Highlights: There was lots associated with the climate change world I enjoyed and found thoughtful like the refugee problems; although the context was different the social problems and attitudes were the same as we have now. I loved the author’s cool and poetic writing style and the way Tapani seems detached from his surroundings. The security companies and police operations were interesting (and probably recognisable today in some corrupt countries) as were the differences between the wealthy and ordinary citizens.

If I was an editor: What an original novel! Could it be longer to draw out the intrigue?

Overall: A fantastic noir/serial killer/climate change mash up. I’m all in on Cli-Fi if this is the benchmark!

 

5

Zany Combinations: A Wrong Turn at the Office of Unmade Lists

A Wrong Turn at the Office of Unmade ListsA Wrong Turn at the Office of Unmade Lists by Jane Rawson

Winner of The Most Underrated Book of the Year 2014. How can I resist!

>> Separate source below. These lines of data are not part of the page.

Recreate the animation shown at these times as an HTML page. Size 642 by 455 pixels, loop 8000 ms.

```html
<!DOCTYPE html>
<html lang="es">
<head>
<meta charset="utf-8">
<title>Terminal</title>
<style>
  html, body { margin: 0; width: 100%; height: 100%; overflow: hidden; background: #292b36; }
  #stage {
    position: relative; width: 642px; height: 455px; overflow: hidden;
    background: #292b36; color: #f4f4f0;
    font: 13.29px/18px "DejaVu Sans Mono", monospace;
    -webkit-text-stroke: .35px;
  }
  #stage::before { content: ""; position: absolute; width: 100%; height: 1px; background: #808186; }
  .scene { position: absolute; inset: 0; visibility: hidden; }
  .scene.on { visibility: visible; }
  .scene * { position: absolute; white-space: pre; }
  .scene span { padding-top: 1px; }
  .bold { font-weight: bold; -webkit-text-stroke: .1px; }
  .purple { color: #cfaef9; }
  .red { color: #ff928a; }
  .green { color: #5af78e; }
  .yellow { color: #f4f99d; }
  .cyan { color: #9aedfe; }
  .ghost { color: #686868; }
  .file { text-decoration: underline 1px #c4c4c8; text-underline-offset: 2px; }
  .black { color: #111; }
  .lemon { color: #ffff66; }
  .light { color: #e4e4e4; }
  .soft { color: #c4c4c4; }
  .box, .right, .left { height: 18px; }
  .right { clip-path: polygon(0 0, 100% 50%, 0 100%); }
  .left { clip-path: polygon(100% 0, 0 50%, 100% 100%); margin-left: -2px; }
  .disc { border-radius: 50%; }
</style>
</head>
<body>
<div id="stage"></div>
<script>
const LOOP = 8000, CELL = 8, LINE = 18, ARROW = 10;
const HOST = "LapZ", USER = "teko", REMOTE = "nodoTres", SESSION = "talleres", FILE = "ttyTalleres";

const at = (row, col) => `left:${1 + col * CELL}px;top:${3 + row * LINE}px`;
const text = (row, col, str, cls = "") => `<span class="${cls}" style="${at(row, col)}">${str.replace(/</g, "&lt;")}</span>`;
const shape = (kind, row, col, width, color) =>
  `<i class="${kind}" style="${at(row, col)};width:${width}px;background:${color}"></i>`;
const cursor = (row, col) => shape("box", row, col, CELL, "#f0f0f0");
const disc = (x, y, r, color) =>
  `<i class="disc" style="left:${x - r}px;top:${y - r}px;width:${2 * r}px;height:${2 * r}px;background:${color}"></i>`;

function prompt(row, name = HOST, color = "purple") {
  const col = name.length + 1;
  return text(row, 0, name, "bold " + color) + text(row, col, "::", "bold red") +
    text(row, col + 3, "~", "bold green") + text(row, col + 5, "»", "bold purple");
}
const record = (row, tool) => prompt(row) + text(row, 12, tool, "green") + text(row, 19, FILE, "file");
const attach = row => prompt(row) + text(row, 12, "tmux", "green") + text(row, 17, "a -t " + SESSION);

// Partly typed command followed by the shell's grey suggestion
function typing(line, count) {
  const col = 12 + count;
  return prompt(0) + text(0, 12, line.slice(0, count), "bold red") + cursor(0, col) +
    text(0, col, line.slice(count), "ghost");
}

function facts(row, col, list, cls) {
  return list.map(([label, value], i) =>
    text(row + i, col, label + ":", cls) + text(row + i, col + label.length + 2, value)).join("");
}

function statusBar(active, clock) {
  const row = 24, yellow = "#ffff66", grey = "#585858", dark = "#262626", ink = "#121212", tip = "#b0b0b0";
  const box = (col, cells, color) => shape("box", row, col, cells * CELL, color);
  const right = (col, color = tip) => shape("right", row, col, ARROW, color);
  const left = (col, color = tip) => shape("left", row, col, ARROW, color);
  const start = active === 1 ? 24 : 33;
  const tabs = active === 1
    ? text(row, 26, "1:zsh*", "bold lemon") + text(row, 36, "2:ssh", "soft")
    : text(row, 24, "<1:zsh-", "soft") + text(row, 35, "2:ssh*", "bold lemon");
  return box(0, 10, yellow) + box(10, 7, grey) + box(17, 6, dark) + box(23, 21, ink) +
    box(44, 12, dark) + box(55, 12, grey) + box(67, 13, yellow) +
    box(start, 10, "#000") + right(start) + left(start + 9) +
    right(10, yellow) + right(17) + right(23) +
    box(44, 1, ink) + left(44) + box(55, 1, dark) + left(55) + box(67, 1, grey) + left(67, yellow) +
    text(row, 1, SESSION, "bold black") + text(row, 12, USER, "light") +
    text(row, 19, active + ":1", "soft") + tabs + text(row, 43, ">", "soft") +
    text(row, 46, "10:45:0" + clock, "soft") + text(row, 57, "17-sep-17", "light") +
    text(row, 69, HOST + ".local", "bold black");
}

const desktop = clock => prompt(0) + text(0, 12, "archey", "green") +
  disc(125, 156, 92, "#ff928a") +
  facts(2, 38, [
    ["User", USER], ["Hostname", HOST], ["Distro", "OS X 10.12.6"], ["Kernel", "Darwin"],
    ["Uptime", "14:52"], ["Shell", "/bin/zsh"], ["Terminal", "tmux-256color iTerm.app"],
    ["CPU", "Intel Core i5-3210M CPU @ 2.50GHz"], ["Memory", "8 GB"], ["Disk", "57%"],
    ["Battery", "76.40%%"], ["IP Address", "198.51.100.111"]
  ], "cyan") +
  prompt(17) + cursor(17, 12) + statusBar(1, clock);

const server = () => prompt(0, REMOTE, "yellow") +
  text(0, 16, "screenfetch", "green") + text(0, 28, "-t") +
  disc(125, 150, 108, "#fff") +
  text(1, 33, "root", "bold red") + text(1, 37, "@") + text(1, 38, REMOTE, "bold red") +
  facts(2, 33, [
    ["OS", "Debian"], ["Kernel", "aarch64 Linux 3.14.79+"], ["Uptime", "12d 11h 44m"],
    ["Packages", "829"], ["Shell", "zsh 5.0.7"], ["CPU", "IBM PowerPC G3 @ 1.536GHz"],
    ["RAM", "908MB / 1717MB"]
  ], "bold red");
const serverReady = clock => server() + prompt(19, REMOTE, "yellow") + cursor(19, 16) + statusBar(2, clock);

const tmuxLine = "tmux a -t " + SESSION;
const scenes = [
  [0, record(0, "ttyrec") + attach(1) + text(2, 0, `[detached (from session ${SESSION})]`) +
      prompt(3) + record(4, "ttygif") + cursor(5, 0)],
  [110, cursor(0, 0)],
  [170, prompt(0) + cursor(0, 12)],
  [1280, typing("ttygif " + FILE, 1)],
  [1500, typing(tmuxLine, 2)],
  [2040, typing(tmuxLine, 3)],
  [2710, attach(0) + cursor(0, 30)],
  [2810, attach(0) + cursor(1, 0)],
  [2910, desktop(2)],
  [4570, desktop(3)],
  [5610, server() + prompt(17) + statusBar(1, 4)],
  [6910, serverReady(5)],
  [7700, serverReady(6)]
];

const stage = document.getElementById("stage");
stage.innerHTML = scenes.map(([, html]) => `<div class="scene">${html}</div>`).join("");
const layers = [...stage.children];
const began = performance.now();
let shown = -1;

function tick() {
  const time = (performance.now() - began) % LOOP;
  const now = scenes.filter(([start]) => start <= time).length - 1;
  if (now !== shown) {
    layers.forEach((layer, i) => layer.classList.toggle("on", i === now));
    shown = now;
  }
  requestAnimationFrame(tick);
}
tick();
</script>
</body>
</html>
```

Future Melbourne is bearing the brunt of climate change with UN Peacekeepers keeping order. Caddy camps by the Maribyrnong River and ekes out a living doing odd jobs organised for her by businessman Ray. When Ray makes a trade for some old maps he falls through the cracks (literally) and meets a brother and sister who are travelling across the USA on a quest to stand in every 25 foot square of the country. 

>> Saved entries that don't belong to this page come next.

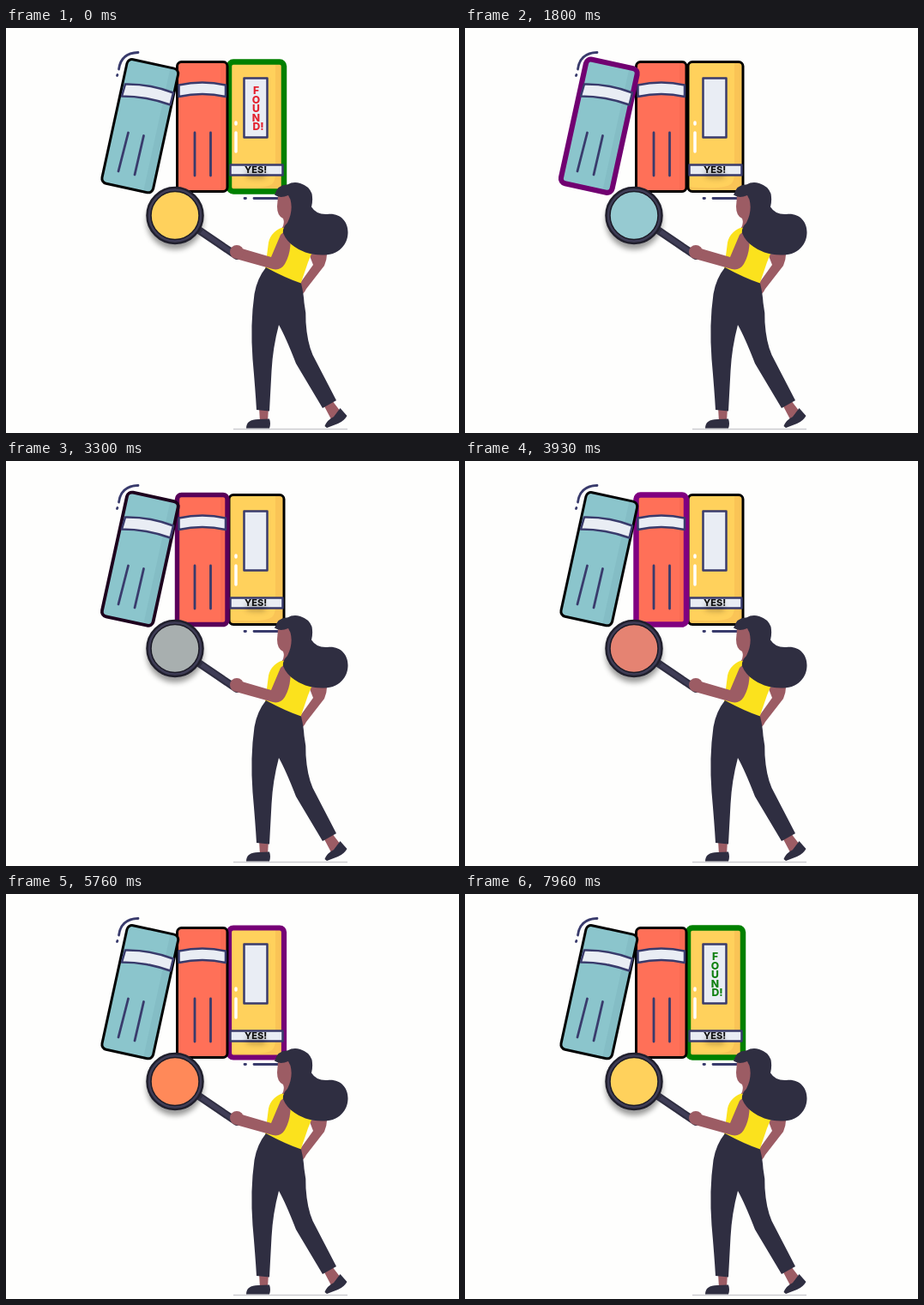
An HTML page that plays this animation: 528x472 px, repeating every 8000 ms.

```html
<!DOCTYPE html>
<html lang="en">
<head>
<meta charset="utf-8">
<title>Find the book</title>
<style>
  html, body { margin: 0; width: 100%; height: 100%; overflow: hidden; background: #fefefd; }
  svg { display: block; width: 528px; height: 472px; }
  text { font-family: Inter, "Open Sans", sans-serif; font-weight: 800; text-anchor: middle; }
  .line { fill: none; stroke: #393b6c; stroke-width: 2.8; stroke-linecap: round; }
  .label { fill: #e9edf4; stroke: #393b6c; stroke-width: 2.5; stroke-linejoin: round; }
  .cover { fill: none; stroke: #000; stroke-width: 3; }
  .dark { fill: #2f2e41; }
  .skin { fill: #9c5c64; }
</style>
</head>
<body>
<svg viewBox="0 0 528 472">
  <defs>
    <filter id="blur" x="-50%" y="-50%" width="200%" height="200%"><feGaussianBlur stdDeviation="3"/></filter>
  </defs>

  <g class="line">
    <path d="M131.500 48Q134 29 154 28.500M129.500 55.500l.4-1"/>
    <path d="M278 198.500h1.500M289 198.500h34"/>
  </g>

  <g id="yellow-book">
    <rect x="260" y="39.500" width="64" height="151" rx="5" fill="#ffd15c"/>
    <path d="M314 40h5q4 0 4 4v142q0 4-4 4h-55q-4-1-4-5 40 4 50-3 4-4 4-12z" fill="#fac456"/>
    <rect id="cover3" class="cover" x="260" y="39.500" width="64" height="151" rx="5"/>
    <path d="M268 110v2M268 122v22" fill="none" stroke="#fff" stroke-width="3.500" stroke-linecap="round"/>
    <rect class="label" x="277.500" y="58.500" width="27" height="69"/>
    <path class="label" d="M261.500 159.500h61v12h-61z"/>
    <text x="291" y="175" font-size="10" fill="#000" opacity=".5" filter="url(#blur)">YES!</text>
    <text x="291" y="168.800" font-size="11" fill="#111">YES!</text>
    <g id="found" font-size="12.200"></g>
  </g>

  <g id="red-book">
    <rect x="199.500" y="39.500" width="58.500" height="151" rx="5" fill="#ff7058"/>
    <path d="M250 40h4q4 0 4 4v142q0 4-4 4h-4z" fill="#f96a53"/>
    <rect id="cover2" class="cover" x="199.500" y="39.500" width="58.500" height="151" rx="5"/>
    <path class="label" d="M201.500 66.500Q229 60.500 256 66.500V80Q229 74 201.500 80z"/>
    <path class="line" d="M220 122v50M238.500 122v50"/>
  </g>

  <g id="teal-book">
    <g transform="translate(156.300 114.200) rotate(12.300)">
      <rect x="-30.500" y="-74" width="61" height="148" rx="6" fill="#8bc5cc"/>
      <path d="M20-73h5q5 0 5 5V68q0 5-5 5h-5z" fill="#84bdc5"/>
      <rect id="cover1" class="cover" x="-30.500" y="-74" width="61" height="148" rx="6"/>
    </g>
    <path class="label" d="M139 65.500Q168 65 195 75.500L191.500 89.500Q164 79.500 135 79.500z"/>
    <path class="line" d="M142.500 122L131 167M160.500 125.500L150 171"/>
  </g>

  <g id="magnifier">
    <circle cx="197" cy="225" r="33" opacity=".4" filter="url(#blur)"/>
    <path d="M224 235L269 265.500" stroke="#2f2e41" stroke-width="9" stroke-linecap="round"/>
    <path d="M228 237.500L264 262" stroke="#3f3d56" stroke-width="5"/>
    <circle cx="197" cy="218.500" r="32.500" fill="#3f3d56" stroke="#201f2c" stroke-width="2.500"/>
    <circle id="lens" cx="197" cy="218.500" r="28" stroke="#1b1a26" stroke-width="1.500"/>
  </g>

  <g id="woman">
    <path d="M265 467.500H398" stroke="#cbcbd0" stroke-width="1.500"/>
    <path class="skin" d="M295 442h11l-1 17h-9zM370 439l10-5 10 13-11 9z"/>
    <path class="dark" d="M280 466.500Q280 456 294 456L307 455.500Q309 461 307 466.500zM371.500 464Q374 457 382 453L389.500 443 397.500 452Q394 458 387 461L374 466z"/>
    <path class="skin" d="M353 263L374 264Q374 270 371 277L350 304Q345 314 341 309L343 297 358 276z"/>
    <path d="M302 281L306 250Q309 236 326 231L357 261 352 273 343.500 298z" fill="#fbe21d"/>
    <path class="dark" d="M303 279Q325 291 344 297.500Q347 310 347.500 320Q350 332 349.500 343Q351 366 357.500 381L385 434 369 443 338 391Q326 360 318 346Q311 372 309.500 400L307 446.500 292 445Q290.500 420 287.500 386Q284.500 345 289.500 310Q292.500 292 303 279z"/>
    <path class="skin" d="M317 196L332 194 336 232 322 233Q325 227 323 222Q316 219 316 208z"/>
    <path class="skin" d="M268 255L309 267 320 241Q326 234 331.500 244Q332.500 262 325 275Q320 283 311 281L268 269z"/>
    <circle class="skin" cx="269" cy="261" r="8"/>
    <path class="dark" d="M313 194.500Q317 182 328 182.500Q335 178.500 343 181Q353 184 356.500 193Q358 201 356 208.500Q362 218 375 217C390 215.500 399 226 398.500 239C398 254 386 264.500 371 264.500Q359 265 349 261.500Q329 254 323 239Q322 233 328 227Q335 213 331.500 200L329 195Q319 199 313 194.500z"/>
  </g>
</svg>
<script>
const LOOP = 8000, RESTART = 660;
const BLACK = [0, 0, 0], PURPLE = [128, 0, 128], GREEN = [0, 128, 0];
const WHITE = [255, 255, 255], TEAL = [139, 197, 204], CORAL = [255, 112, 88], YELLOW = [255, 209, 92];
const THIN = 3, THICK = 6.5;
const byId = id => document.getElementById(id);

const found = byId('found');
['F', 'O', 'U', 'N', 'D!'].forEach((letter, i) => {
  const text = document.createElementNS('http://www.w3.org/2000/svg', 'text');
  text.setAttribute('x', i === 4 ? 294 : 291.5);
  text.setAttribute('y', 77 + 10.5 * i);
  text.textContent = letter;
  found.append(text);
});

// The CSS "ease" curve, cubic-bezier(.25, .1, .25, 1)
function ease(x) {
  if (x <= 0 || x >= 1) return x <= 0 ? 0 : 1;
  const bezier = (u, a, b) => 3 * u * (1 - u) ** 2 * a + 3 * u * u * (1 - u) * b + u ** 3;
  let low = 0, high = 1;
  for (let i = 0; i < 20; i++) {
    const mid = (low + high) / 2;
    if (bezier(mid, .25, .25) < x) low = mid; else high = mid;
  }
  return bezier(low, .1, 1);
}

const mix = (a, b, k) => a.map((v, i) => v + (b[i] - v) * k);
const css = c => `rgb(${c.map(Math.round)})`;

// Each step is [start, end, value]: ease from the value so far to the new one.
function track(t, first, steps) {
  return steps.reduce((value, [start, end, next]) => mix(value, next, ease((t - start) / (end - start))), first);
}

const covers = {
  cover1: [[0, 1900, [...PURPLE, THICK]], [2100, 3250, [...BLACK, THIN]]],
  cover2: [[2150, 3350, [...PURPLE, THICK]], [3400, 4400, [...BLACK, THIN]]],
  cover3: [[4130, 5600, [...PURPLE, THICK]], [5700, 6600, [...GREEN, THICK]]]
};
const lensSteps = [[0, 1800, TEAL], [2250, 4400, CORAL], [4650, 7100, YELLOW]];

function draw(now) {
  const time = now % LOOP;
  const holding = time < RESTART;
  const t = holding ? LOOP : time - RESTART;
  for (const id in covers) {
    const [r, g, b, width] = track(t, [...BLACK, THIN], covers[id]);
    byId(id).style.stroke = css([r, g, b]);
    byId(id).style.strokeWidth = width;
  }
  byId('lens').style.fill = css(track(t, WHITE, lensSteps));
  found.style.fill = holding ? '#e3222f' : '#108010';
  found.style.opacity = ease((t - 6500) / 700);
}

const begin = performance.now();
function tick() {
  draw(performance.now() - begin);
  requestAnimationFrame(tick);
}
tick();
</script>
</body>
</html>
```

First Impressions: Climate change Melbourne is (scarily) realistic.

Highlights: Amazingly creative. That is the only way to summarise this novel. To have two disparate plot lines and seemlessly mesh them together so well is a rare thing. I have read some reviews that say it became a bit too abstract but I disagree. It was all perfectly balanced. One minute you are parched and sitting with Caddy in an unairconditioned bar with some UN soldiers and the next minute… Well, that’s just giving it away! Also, of you can’t tell, I liked reading about futuristic Melbourne. It is a very interesting society with a huge gulf between the haves and the have nots who all seem to operate off the radar in black market dealings. It made Caddy’s life very interesting!

If I was an editor: and a brash young writer boasted to me they completed a creative writing course, I wouldn’t expect anything less than the cleverness and imagination of this novel. Rawson is naturally an innovative writer and consequently has not had to enrol in such a course to unleash her imagination. However, being able to concentrate on her work at Varuna writers retreat was well worth it (although this has been for her next book I have since discovered; see comments!).

Overall: Yikes, imagine a world where vodka cruisers are a high demand black market item! Is that what climate change will bring us to??????

A Wrong Turn at the Office of Unmade Lists: 5 stars